*** Opening SUPPLIED RECORDS ***

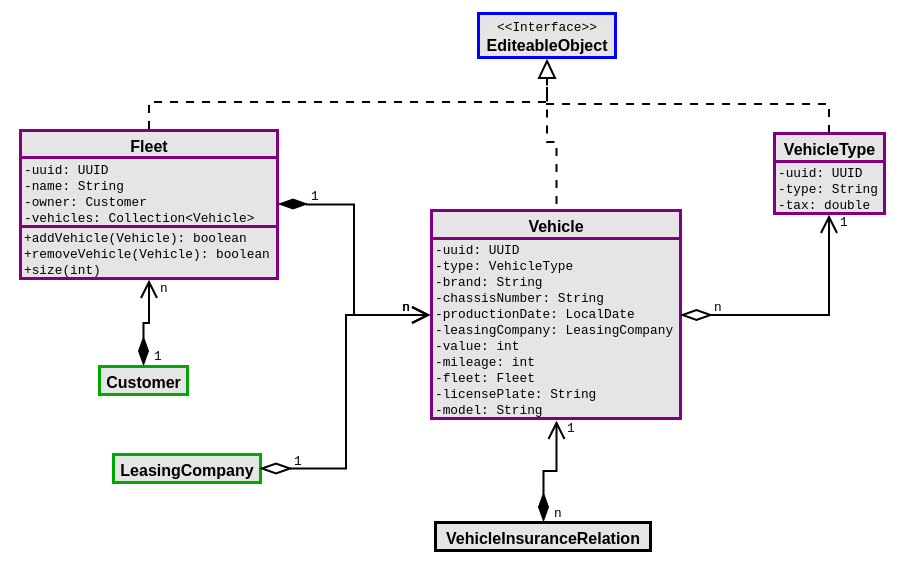
<!DOCTYPE html>
<html lang="en">
<head>
<meta charset="utf-8">
<title>Fleet class diagram</title>
<style>
:root {
  --paper: #ffffff;
  --ink: #000000;
  --node-fill: #e5e5e5;
  --interface: #0000ff;
  --entity: #800080;
  --party: #00a800;
  --sans: "Liberation Sans", Arial, sans-serif;
  --mono: "Liberation Mono", "Courier New", monospace;
}
* { box-sizing: border-box; margin: 0; padding: 0; }
html, body { width: 904px; height: 564px; overflow: hidden; background: var(--paper); }
.diagram { position: relative; width: 904px; height: 564px; color: var(--ink); }

.node {
  position: absolute;
  display: flex;
  flex-direction: column;
  border: 3px solid var(--edge);
  background: var(--node-fill);
}
.interface { --edge: var(--interface); }
.entity { --edge: var(--entity); }
.party { --edge: var(--party); }
.relation { --edge: var(--ink); }

.node h2 {
  flex: none;
  height: 25px;
  font: bold 16px/30px var(--sans);
  text-align: center;
  white-space: nowrap;
}
.members {
  flex: none;
  padding: 3px 0 0 2px;
  border-top: 3px solid var(--edge);
  list-style: none;
  font: 12.8px/16px var(--mono);
  white-space: nowrap;
}

#editeable-object { left: 477px; top: 12px; width: 140px; height: 47px; padding-top: 5px; }
#editeable-object p { font: 12.8px/16px var(--mono); text-align: center; white-space: nowrap; }
#editeable-object h2 { height: 20px; line-height: 20px; }
#fleet { left: 19px; top: 129px; width: 260px; height: 151px; }
#fleet h2 { height: 24px; }
#fleet .attributes { height: 69px; padding-top: 4px; }
#vehicle-type { left: 773px; top: 132px; width: 113px; height: 83px; }
#vehicle { left: 430px; top: 209px; width: 252px; height: 211px; }
#customer { left: 98px; top: 365px; width: 91px; height: 31px; }
#leasing-company { left: 112px; top: 453px; width: 150px; height: 31px; }
#insurance-relation { left: 434px; top: 521px; width: 218px; height: 31px; }

.connectors { position: absolute; left: 0; top: 0; }
.line { fill: none; stroke: var(--ink); stroke-width: 2; }
.dashed { stroke-dasharray: 8 8; }
.hollow { fill: var(--paper); stroke: var(--ink); stroke-width: 2; }
.solid { fill: var(--ink); stroke: var(--ink); }
.multiplicity { font: 12.8px var(--mono); fill: var(--ink); }
</style>
</head>
<body>
<main class="diagram">
  <section class="node interface" id="editeable-object">
    <p>&lt;&lt;Interface&gt;&gt;</p>
    <h2>EditeableObject</h2>
  </section>

  <section class="node entity" id="fleet">
    <h2>Fleet</h2>
    <ul class="members attributes">
      <li>-uuid: UUID</li>
      <li>-name: String</li>
      <li>-owner: Customer</li>
      <li>-vehicles: Collection&lt;Vehicle&gt;</li>
    </ul>
    <ul class="members operations">
      <li>+addVehicle(Vehicle): boolean</li>
      <li>+removeVehicle(Vehicle): boolean</li>
      <li>+size(int)</li>
    </ul>
  </section>

  <section class="node entity" id="vehicle-type">
    <h2>VehicleType</h2>
    <ul class="members attributes">
      <li>-uuid: UUID</li>
      <li>-type: String</li>
      <li>-tax: double</li>
    </ul>
  </section>

  <section class="node entity" id="vehicle">
    <h2>Vehicle</h2>
    <ul class="members attributes">
      <li>-uuid: UUID</li>
      <li>-type: VehicleType</li>
      <li>-brand: String</li>
      <li>-chassisNumber: String</li>
      <li>-productionDate: LocalDate</li>
      <li>-leasingCompany: LeasingCompany</li>
      <li>-value: int</li>
      <li>-mileage: int</li>
      <li>-fleet: Fleet</li>
      <li>-licensePlate: String</li>
      <li>-model: String</li>
    </ul>
  </section>

  <section class="node party" id="customer"><h2>Customer</h2></section>
  <section class="node party" id="leasing-company"><h2>LeasingCompany</h2></section>
  <section class="node relation" id="insurance-relation"><h2>VehicleInsuranceRelation</h2></section>

  <svg class="connectors" width="904" height="564" viewBox="0 0 904 564" aria-label="Relations between the classes">
    <defs>
      <path id="arrowhead" class="line" d="M-8 16 L0 0 L8 16"/>
      <polygon id="diamond" points="0,0 14,-5 28,0 14,5"/>
    </defs>

    <g id="realizations">
      <path class="line dashed" d="M149 129 V102 H547 V78"/>
      <path class="line dashed" d="M829 133 V104 H547 V78"/>
      <path class="line dashed" d="M556.5 204 V142 H547 V78"/>
      <polygon class="hollow" points="547,61 555,78 539,78"/>
    </g>

    <g id="fleet-to-vehicle">
      <path class="line" d="M306 204.5 H354 V315 H428"/>
      <use href="#diamond" class="solid" transform="translate(279 204)"/>
      <use href="#arrowhead" transform="translate(428 315) rotate(90)"/>
      <text class="multiplicity" x="311" y="200">1</text>
      <text class="multiplicity" x="402" y="311">n</text>
    </g>

    <g id="leasing-company-to-vehicle">
      <path class="line" d="M290 468.5 H346 V315 H428"/>
      <use href="#diamond" class="hollow" transform="translate(262 468.5)"/>
      <use href="#arrowhead" transform="translate(428 315) rotate(90)"/>
      <text class="multiplicity" x="294" y="465">1</text>
      <text class="multiplicity" x="402.5" y="311">n</text>
    </g>

    <g id="vehicle-to-type">
      <path class="line" d="M710 315 H829 V217"/>
      <use href="#diamond" class="hollow" transform="translate(682.5 315)"/>
      <use href="#arrowhead" transform="translate(829 217)"/>
      <text class="multiplicity" x="714" y="311">n</text>
      <text class="multiplicity" x="840" y="226">1</text>
    </g>

    <g id="customer-to-fleet">
      <path class="line" d="M143.5 338 V323 H149 V282"/>
      <use href="#diamond" class="solid" transform="translate(143.5 365) rotate(-90)"/>
      <use href="#arrowhead" transform="translate(149 282)"/>
      <text class="multiplicity" x="154" y="360">1</text>
      <text class="multiplicity" x="160" y="292">n</text>
    </g>

    <g id="insurance-relation-to-vehicle">
      <path class="line" d="M543.5 494 V471 H556.5 V423"/>
      <use href="#diamond" class="solid" transform="translate(543.5 521) rotate(-90)"/>
      <use href="#arrowhead" transform="translate(556.5 423)"/>
      <text class="multiplicity" x="554" y="517">n</text>
      <text class="multiplicity" x="567" y="432">1</text>
    </g>
  </svg>
</main>
</body>
</html>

*** Closing SUPPLIED RECORDS ***

**REQUIRED ACTION**
Stop after the line containing "display: flex;": copy the records exactly from the first line up to there, leaving pictures out.

**SOLUTION FOR THIS EXERCISE**
<!DOCTYPE html>
<html lang="en">
<head>
<meta charset="utf-8">
<title>Fleet class diagram</title>
<style>
:root {
  --paper: #ffffff;
  --ink: #000000;
  --node-fill: #e5e5e5;
  --interface: #0000ff;
  --entity: #800080;
  --party: #00a800;
  --sans: "Liberation Sans", Arial, sans-serif;
  --mono: "Liberation Mono", "Courier New", monospace;
}
* { box-sizing: border-box; margin: 0; padding: 0; }
html, body { width: 904px; height: 564px; overflow: hidden; background: var(--paper); }
.diagram { position: relative; width: 904px; height: 564px; color: var(--ink); }

.node {
  position: absolute;
  display: flex;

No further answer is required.